Labaton focused primarily on the regulatory cave-in by the Bush administration, which has resisted efforts to reduce the number of hours that truckers spend on the road and working. In fact, Labaton writes, the Bush administration has actually expanded the number of hours truckers can spend driving. His article failed, however, to delve into the deeper structural issues in the industry that are driving truckers to cheat, lie, take drugs and speed.
Franklin, on the other hand, goes more into some of the root causes of truckers' problems than Labaton's article last week -- particularly the fact that most truckers are now paid by the trip instead of a regular salary, making time spend waiting to be loaded or unloaded, or time doing maintenance unpaid. The pace means that counting all their time on the job, some earn as little as $8 an hour. And the fatigue and stress are not only unhealthy for the drivers, but makes the roads more hazardous for everyone. Every year, more than 5,000 people die and 116,000 are injured in truck-related accidents, according to the Federal Motor Carrier Safety Administration.
So what's going on?

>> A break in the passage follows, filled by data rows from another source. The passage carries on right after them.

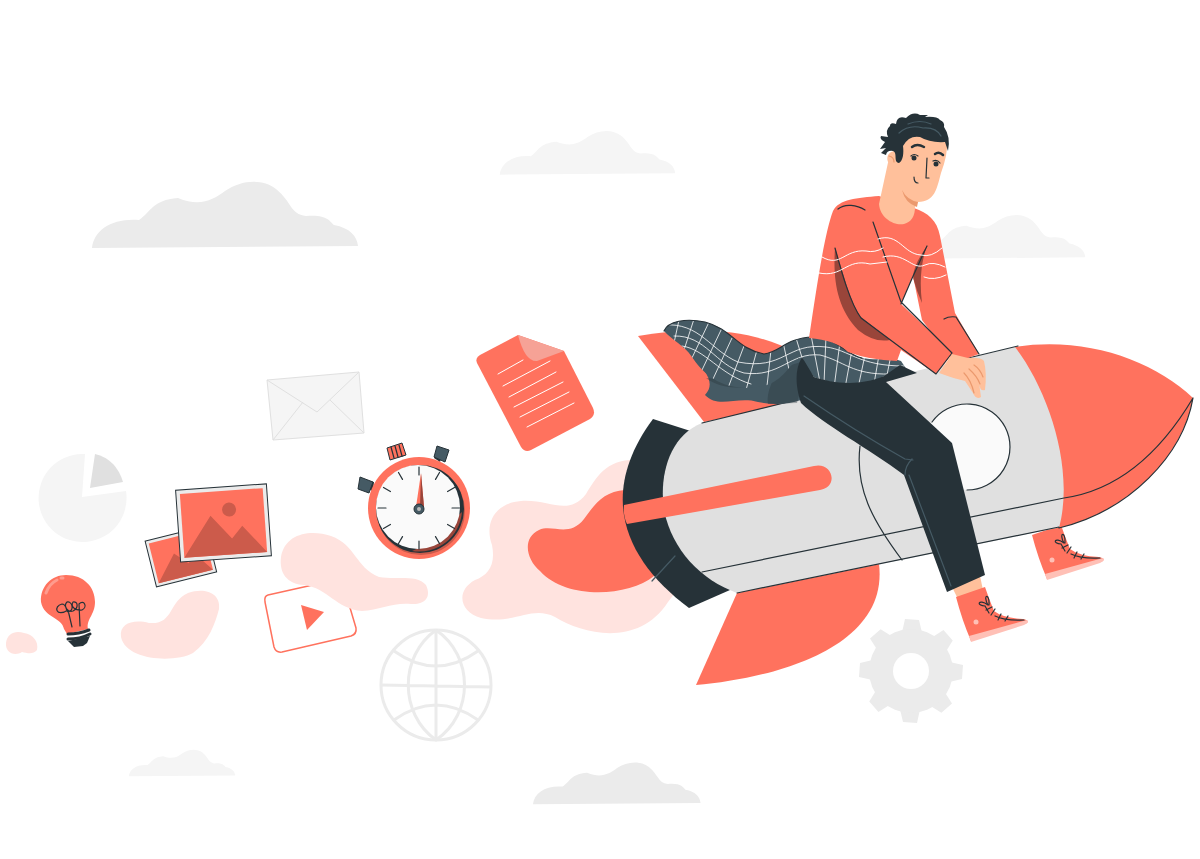
<!DOCTYPE html>
<html lang="en">
<head>
<meta charset="utf-8">
<title>Rocket rider</title>
<style>
:root{--coral:#ff725e;--coral-dark:#cc5b4b;--coral-deep:#99453a;--blush:#ffe3df;--ink:#263238;--slate:#455a64;--skin:#ffc09b;--skin-shade:#eb996e;--hull:#e0e0e0;--mist:#ebebeb;--fog:#f5f5f5;--paper:#fafafa}
html,body{margin:0;height:100%;overflow:hidden;background:#fff}
svg{display:block;width:1200px;height:859px}
.coral{fill:var(--coral)}.coral-dark{fill:var(--coral-dark)}.deep{fill:var(--coral-deep)}.blush{fill:var(--blush)}
.ink{fill:var(--ink)}.slate{fill:var(--slate)}.skin{fill:var(--skin)}.skin-shade{fill:var(--skin-shade)}
.hull{fill:var(--hull)}.mist{fill:var(--mist)}.fog{fill:var(--fog)}.paper{fill:var(--paper)}
.line{fill:none;stroke:var(--ink);stroke-width:1.2;stroke-linecap:round;stroke-linejoin:round}
.white-line{fill:none;stroke:#fff;stroke-width:1;stroke-linecap:round}
.grey-line{fill:none;stroke:var(--hull);stroke-width:1}
.globe-line{fill:none;stroke:var(--mist);stroke-width:3}
</style>
</head>
<body>
<svg viewBox="0 0 1200 859" role="img" aria-label="A man riding a rocket, trailed by office and media icons">
<defs>
  <path id="cloud" d="M92 248C94 230 112 218 139 220C151 212 152 200 178 198C200 207 213 200 225 191C241 180 262 178 276 189C292 202 290 214 306 216C326 214 330 221 334 225C350 228 357 236 358 246Z"/>
  <g id="shoe">
    <path class="coral" d="M956 597L985 587Q989 599 994 611Q1003 618 1023 619Q1029 620 1027 623L971 641Q962 620 956 597Z"/>
    <path fill="#ffc0b6" d="M969 636L1027 620Q1030 622 1024 625L971 642Z"/>
    <circle cx="976" cy="622" r="2.500" fill="#ffc0b6"/>
    <path class="line" d="M985 606C976 606 978 598 988 605C982 594 990 593 989 605M985 606L989 613M986 610L992 607M991 615L995 609M998 620L1001 614M1005 621L1008 616M995 616Q1005 621 1024 620"/>
  </g>
  <g id="tick"><line class="line" x1="419" y1="467" x2="419" y2="475"/></g>
  <g id="tooth"><path d="M901 637L905 619L919 620L923 637Z"/></g>
  <clipPath id="jacket-shape"><path d="M664 331C668 321 686 318 705 322C732 329 737 349 764 354C781 352 785 338 813 337C837 337 846 355 862 358C877 361 891 357 901 361L907 370L884 376C869 386 838 387 814 377L799 358C783 371 781 388 745 388C715 387 700 369 692 357C684 345 673 341 664 331Z"/></clipPath>
</defs>

<g id="clouds">
  <use href="#cloud" class="mist"/>
  <use href="#cloud" class="fog" transform="translate(439 11) scale(.66)"/>
  <use href="#cloud" class="fog" transform="translate(849 95) scale(.66)"/>
  <use href="#cloud" class="mist" transform="translate(475 648) scale(.63)"/>
  <use href="#cloud" class="fog" transform="translate(92 677) scale(.4)"/>
</g>

<g id="pie-chart">
  <path class="fog" d="M82 454A44 44 0 1 0 126 491L82 497L85 454Z"/>
  <path class="hull" d="M95 454Q116 459 123 482L90 488Z"/>
</g>

<g id="envelope">
  <path class="fog" d="M267 380L359 372L364 433L273 440Z"/>
  <path class="grey-line" d="M267 380L359 372L364 433L273 440ZM267 380L317 412L359 372M273 440L303 402M364 433L330 400"/>
</g>

<g id="globe">
  <circle class="globe-line" cx="436" cy="685" r="55"/>
  <path class="globe-line" d="M436 630V740M381 685L491 687M436 630C399 656 399 714 436 740C474 714 474 656 436 630M394 651Q436 681 478 651M394 720Q436 690 478 720"/>
</g>

<g id="gear" class="mist">
  <use href="#tooth"/><use href="#tooth" transform="rotate(45 911 671)"/><use href="#tooth" transform="rotate(90 911 671)"/><use href="#tooth" transform="rotate(135 911 671)"/>
  <use href="#tooth" transform="rotate(180 911 671)"/><use href="#tooth" transform="rotate(225 911 671)"/><use href="#tooth" transform="rotate(270 911 671)"/><use href="#tooth" transform="rotate(315 911 671)"/>
  <circle cx="911" cy="671" r="42"/>
  <circle cx="911" cy="671" r="18" fill="#fff"/>
</g>

<g id="light-bulb">
  <path class="coral" d="M64 629C62 617 44 618 41 602C40 586 52 575 66 575C84 575 95 587 95 602C95 615 86 619 88 629L67 634Z"/>
  <path class="line" d="M72 627L68 610C56 618 53 606 62 604C67 604 66 612 68 612C75 610 72 601 67 602C63 606 68 613 73 611C79 608 78 601 73 602C70 607 76 611 82 610C88 607 84 599 79 604L80 626"/>
  <path d="M46 593Q49 584 57 580M61 578L63 578" fill="none" stroke="#ff9c8e" stroke-width="3" stroke-linecap="round"/>
  <path d="M68 634Q79 634 89 630M68 639Q80 639 90 634" fill="none" stroke="#263238" stroke-width="3" stroke-linecap="round"/>
  <path class="ink" d="M68 641L90 636L87 643L83 646L74 647Z"/>
</g>

<g id="photos">
  <g transform="rotate(-14 181 557)">
    <rect x="150" y="533" width="62" height="47" class="mist" stroke="#263238"/>
    <rect x="153" y="536" width="56" height="41" class="coral"/>
    <path class="coral-dark" d="M153 577L175 552L187 565L195 557L209 577Z"/>
  </g>
  <g transform="rotate(-4 223 523)">
    <rect x="178" y="487" width="91" height="72" class="mist" stroke="#263238"/>
    <rect x="182" y="491" width="83" height="64" class="coral"/>
    <path class="coral-dark" d="M182 555L211 515L231 539L242 527L265 555Z"/>
    <circle class="coral-dark" cx="230" cy="510" r="7"/>
  </g>
</g>

<g id="video">
  <path d="M268 595L335 580Q341 578 343 584L356 628Q357 634 351 636L282 652Q276 653 274 647L265 602Q264 596 268 595Z" fill="#fff" stroke="#ff725e" stroke-width="1.500"/>
  <path class="coral" d="M301 605L324 612L307 630Z"/>
</g>

<g id="smoke" class="blush">
  <path d="M6 643C7 633 16 630 24 633C33 634 39 642 37 650C33 655 27 653 22 652C14 657 5 652 6 643Z"/>
  <path d="M121 637C119 623 134 619 149 623C174 625 168 602 188 593C206 587 221 594 219 609C215 624 209 641 193 653C175 663 126 661 121 637Z"/>
  <path d="M281 557C285 533 311 529 331 536C356 545 355 567 379 577C397 580 417 574 426 585C432 598 424 605 411 604C394 602 380 610 362 611C336 609 328 588 304 585C287 584 279 573 281 557Z"/>
  <path d="M640 460C606 458 597 477 586 494C568 517 550 499 521 501C495 503 484 523 492 545C496 565 488 575 475 580C455 591 460 612 481 618C515 625 531 605 555 617C584 635 639 647 668 602L700 560Z"/>
</g>

<g id="stopwatch">
  <g id="buttons">
    <path class="ink" d="M397 458L395 449L402 448L404 456ZM434 458L439 448L444 451L440 462ZM374 482L363 480L361 487L373 491Z"/>
    <path class="coral" d="M387 448L402 443L406 455L390 460Z" stroke="#263238"/>
    <path class="line" d="M391 447L394 458M395 446L398 457M399 445L402 456"/>
    <path class="slate" d="M437 446L449 450L445 462L434 457ZM360 477L373 482L369 493L358 489Z" stroke="#263238"/>
  </g>
  <circle class="coral" cx="419" cy="508" r="51"/>
  <circle class="coral-dark" cx="421" cy="511" r="44"/>
  <circle class="ink" cx="420" cy="509" r="44"/>
  <path class="deep" d="M462 512A43 43 0 0 1 412 551L425 545Z"/>
  <circle class="paper" cx="418" cy="507" r="42"/>
  <g id="ticks">
    <use href="#tick"/><use href="#tick" transform="rotate(30 419 508)"/><use href="#tick" transform="rotate(60 419 508)"/><use href="#tick" transform="rotate(90 419 508)"/><use href="#tick" transform="rotate(120 419 508)"/><use href="#tick" transform="rotate(150 419 508)"/>
    <use href="#tick" transform="rotate(180 419 508)"/><use href="#tick" transform="rotate(210 419 508)"/><use href="#tick" transform="rotate(240 419 508)"/><use href="#tick" transform="rotate(270 419 508)"/><use href="#tick" transform="rotate(300 419 508)"/><use href="#tick" transform="rotate(330 419 508)"/>
  </g>
  <path class="coral" d="M421 473L416 507H424Z"/><path class="deep" d="M421 473L420 507H424Z"/>
  <circle class="slate" cx="419" cy="509" r="5" stroke="#263238"/><circle cx="419" cy="509" r="2" fill="#bbb"/>
</g>

<g id="document">
  <path class="coral" d="M480 355L518 335L564 351L593 408Q596 415 590 419L531 450Q525 453 521 447L477 363Q475 358 480 355Z"/>
  <path fill="#f6a296" d="M518 335L564 351L537 361Q525 362 518 335Z"/>
  <path class="white-line" stroke-width="2" d="M498 374L523 360M503 386L550 361M509 397L556 372M514 407L563 382M520 417L569 392M527 427L574 403"/>
</g>

<g id="far-shoe" transform="translate(76 -62)"><use href="#shoe"/></g>

<g id="rocket">
  <path id="flame" class="coral" d="M625 490C604 491 594 505 584 519C569 538 553 524 539 530C522 538 526 559 540 571C566 600 628 597 654 576L660 520Z"/>
  <path id="nozzle" class="ink" d="M653 419L700 434L730 590L689 608C626 561 596 496 653 419Z"/>
  <path class="line" style="stroke:var(--slate)" d="M652 581L675 556"/>
  <path id="upper-fin" class="coral" d="M638 336C690 327 752 327 798 354L812 399L704 422Z"/>
  <path id="lower-fin" class="coral" d="M737 593L696 685C776 678 889 647 879 564Z"/>
  <path id="hull" class="hull" d="M702 423L1015 347Q1065 345 1088 420Q1096 490 1062 527L737 593C701 580 672 550 664 510C659 476 669 436 702 423Z"/>
  <path id="nose" class="coral" d="M1015 347C1085 336 1153 360 1193 398C1183 456 1129 511 1059 528C1075 468 1048 390 1015 347Z"/>
  <path class="line" d="M702 423L800 399M960 360L1018 346M702 572L1064 498C1120 490 1162 450 1193 398C1183 456 1129 511 1059 528M737 593L1059 527M860 446C855 488 872 520 902 560"/>
  <path id="stripe" class="coral" d="M624 505L814 466C826 463 834 473 831 482C829 487 825 489 820 490L627 524Q623 516 624 505Z"/>
  <circle id="porthole" class="paper" cx="967" cy="447" r="43"/>
  <path class="line" d="M932 422A43 43 0 1 1 967 490"/>
</g>

<g id="rider">
  <g id="jacket">
    <path class="slate" d="M692 357C706 371 716 383 705 395C718 409 737 396 758 402Q781 407 801 400L814 352L750 360Z"/>
    <path class="ink" opacity=".35" d="M706 378C722 392 764 390 774 378Q766 394 768 404L797 403L808 360L740 380Z"/>
    <path class="slate" d="M664 331C668 321 686 318 705 322C732 329 737 349 764 354C781 352 785 338 813 337C837 337 846 355 862 358C877 361 891 357 901 361L907 370L884 376C869 386 838 387 814 377L799 358C783 371 781 388 745 388C715 387 700 369 692 357C684 345 673 341 664 331Z"/>
    <g clip-path="url(#jacket-shape)">
      <path class="white-line" opacity=".8" d="M664 325C700 322 711 351 738 362C784 371 787 342 826 347C850 350 858 366 904 366M674 336C706 335 715 365 744 373C780 378 790 352 820 355C844 361 852 375 890 374M682 346C705 349 720 375 751 384M679 320L674 343M694 319L684 350M710 320L691 360M722 328L702 370M732 338L713 379M744 346L728 388M757 350L746 390M771 350L767 386M783 342L790 374M796 338L804 364M811 335L820 382M826 336L824 384M840 342L834 388M852 350L845 388M865 355L858 388M879 355L874 384M891 355L886 380"/>
    </g>
    <path class="line" d="M664 331C668 321 686 318 705 322C732 329 737 349 764 354C781 352 785 338 813 337C837 337 846 355 862 358"/>
  </g>

  <g id="leg">
    <path class="skin" d="M952 587L980 576L983 590L958 599Z"/>
    <path class="ink" d="M802 357C793 372 797 391 801 403C824 425 868 448 904 475L947 592L985 575L952 443L886 382L917 373L900 365L884 376C858 387 832 383 814 377Z"/>
    <path class="line" style="stroke:var(--slate)" d="M804 396Q855 431 905 459L913 460M905 475Q905 466 912 459M909 475L951 586"/>
  </g>
  <use href="#shoe"/>

  <g id="sweater">
    <path class="coral" d="M879 196C857 198 839 199 833 211C824 235 816 292 809 338Q836 340 848 352Q869 360 897 361L901 350L936 374L953 353L901 304L913 276L922 320L954 363L979 354L955 313L940 236C937 220 928 213 914 208Z"/>
    <path class="deep" d="M835 248C833 278 836 307 858 330Q874 343 890 340L861 317C850 303 842 268 835 248ZM927 246Q910 270 914 281Q917 292 922 303Q918 270 927 246Z"/>
    <path class="line" d="M838 209C845 203 857 205 865 210M873 222L901 302L952 353L936 374L861 318C850 303 841 270 835 248M901 304Q914 273 927 246M944 319Q949 316 956 317L979 354"/>
    <path class="white-line" d="M822 257C841 268 844 249 866 251Q875 253 883 248M819 273C843 278 846 258 870 264L887 262M878 239C899 232 903 254 921 255Q931 258 942 248M883 257C905 251 912 271 925 265Q933 261 945 267M924 277Q934 281 946 275"/>
  </g>

  <g id="hands">
    <path class="skin" d="M952 354L968 358Q981 357 984 361Q987 373 985 390Q980 392 979 383L981 397Q976 400 973 393L965 381Q952 378 939 373Z"/>
    <path class="line" style="stroke:var(--skin-shade)" d="M964 373Q971 380 974 393M969 369Q977 376 980 384M974 365Q980 369 983 377"/>
  </g>

  <g id="head">
    <path class="skin" d="M889 158L879 204C880 218 894 226 904 224Q915 221 915 207L918 202C935 202 937 188 941 173Q948 154 947 142L907 130L895 151C885 151 884 166 897 168Z"/>
    <path class="skin-shade" d="M902 190Q907 200 918 202L917 207Q905 203 902 190Z"/>
    <path class="ink" d="M903 146C904 153 903 161 899 163C893 162 898 153 893 151Q887 150 886 155L881 153L886 148L880 149L885 142Q879 139 881 136L888 137Q885 130 890 126Q890 122 896 124Q897 115 906 118Q913 111 920 115L928 115L925 117Q937 116 940 120Q945 122 944 127Q951 137 948 151L945 142Q930 143 920 137Q909 135 903 146Z"/>
    <path class="line" style="stroke:var(--slate)" d="M899 133Q909 124 923 128Q936 127 941 136M908 124Q920 119 931 124"/>
    <path class="line" stroke-width="2" d="M927 158L926 178L929 178M914 177Q914 183 918 183"/>
    <path d="M912 147Q917 143 924 147M935 154Q939 151 943 155" fill="none" stroke="#263238" stroke-width="2.500" stroke-linecap="round"/>
    <circle class="ink" cx="914" cy="158" r="2.500"/><circle class="ink" cx="936" cy="164" r="2.500"/>
    <path class="line" d="M911 156Q914 153 918 156M933 161Q937 159 940 163"/>
    <path class="line" style="stroke:var(--skin-shade)" d="M889 156Q894 157 894 162"/>
  </g>
</g>
</svg>
</body>
</html>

When did the dream of being a trucker turn sour?And for all of the literally back-breaking work, here's what one trucker, Roger Kobernick, ends up with:
It began after the government deregulated the industry in 1980, says Mike Belzer, a one-time Chicago trucker and now a Wayne State University professor and trucking industry expert. Ever since, he says, it has been a "race to the bottom."
Before 1980, nearly 9 out of 10 over-the-road drivers were union members, he says. Today, 1 out of 10 carry a union card. That shift ushered in lower pay, fewer benefits and tougher working conditions.
It also made the highways far more dangerous as inexperienced and lower-paid drivers push themselves to earn more, Belzer adds. "You get what you pay for," Belzer explains. It is a matter of choosing between a "skilled professional" and someone "from the soup line," he says.
By the late 1990s much of the industry was transformed into a "sweatshop on wheels," Belzer claims. Truckers' income, when adjusted for inflation, dropped steadily as the market was flooded with new companies, new drivers, and pressures from shippers and manufacturers to keep freight costs down.
Figures from the American Trucking Association show that between 1980 and 2005, the number of interstate trucking companies soared from 20,000 to 564,000. But nearly 90 percent operate six trucks or less, according to the industry group.
The result is a highly fragmented industry with "low profit margins," according to an association study.
Out of an estimated 3.3 million truckers, about 1.3 million haul freight. Of these, about 350,000 are independent drivers. Most own their trucks but lease them to companies. Or,... they work for whoever has goods for them to carry.
Because he cannot afford health care, he relies on state-sponsored coverage for himself and his family. They are qualified to receive food stamps, but pride stops them from doing so. In his best year he earned $40,000, but last year he made only $9,000.The grueling schedule and financial problems also take a toll on truckers mental and physical health, according to John Siebert, an official with the Owner-Operator Independent Drivers Association:
Much has gone wrong for him in the last few years, and he partly blames it on freight rates that have barely gone up while fuel and other costs have soared and eaten away at his profits.
He also has made some financial missteps, among them expecting tax write-offs for his rig to help his bottom line. Instead, he owes $15,000 in state and federal taxes.
And 25 years behind the wheel have taken a toll. Last summer, barely able to bend his back, he had surgery. One doctor had turned him away, saying surgery would be foolish since he would return to truck driving.
The surgery put him out of work for four months. Without savings, he took out a home equity loan to pay bills, then sold his truck's trailer and bought a less costly model.
He also has decided to sell his 2-year-old $140,000 truck because the $2,000 monthly payments are killing him. To attract potential buyers Kobernick has had to steadily lower the asking price.
"I haven't had a vacation in 12 years. I have no dental. No pension. No savings," he says as the sun's dying rays filter through pine trees in South Carolina. "Hopefully, I'll catch up one day here down the line. But right now that isn't going to happen any time soon."
Several years ago, when glancing through members' obituaries, Siebert discovered that their average age at death was 55. In his research, he also found a higher-than-average suicide rate for members and turned his findings over to NIOSH, which has been examining truckers' health for the last few years.I wrote quite a bit more in my review of Labaton's article about the structural problems in the trucking industry that lead to these unsafe conditions. Put all of these articles together and you get a pretty frightening picture of America's highways. What are the solutions? An improved regulatory structure to start with, but until the root causes are addressed -- deregulation and the sharp drop in unionized drivers -- we're not going to get very far just attacking the symptoms.
Siebert says he believes such problems are linked to difficult lives and financial stress. He lists organization surveys showing that nearly 9 out of 10 of its members are obese or overweight and nearly two-thirds expect to rely solely upon Social Security when they retire.
He especially worries about produce haulers like Kobernick who have highly unpredictable work schedules. If anything goes wrong, or their schedule is too tight, they lose out financially, and their health often is neglected as they push to work longer hours.
"These guys are working 100 to 120 hours a week, and their sleep patterns are all over the clock," he says.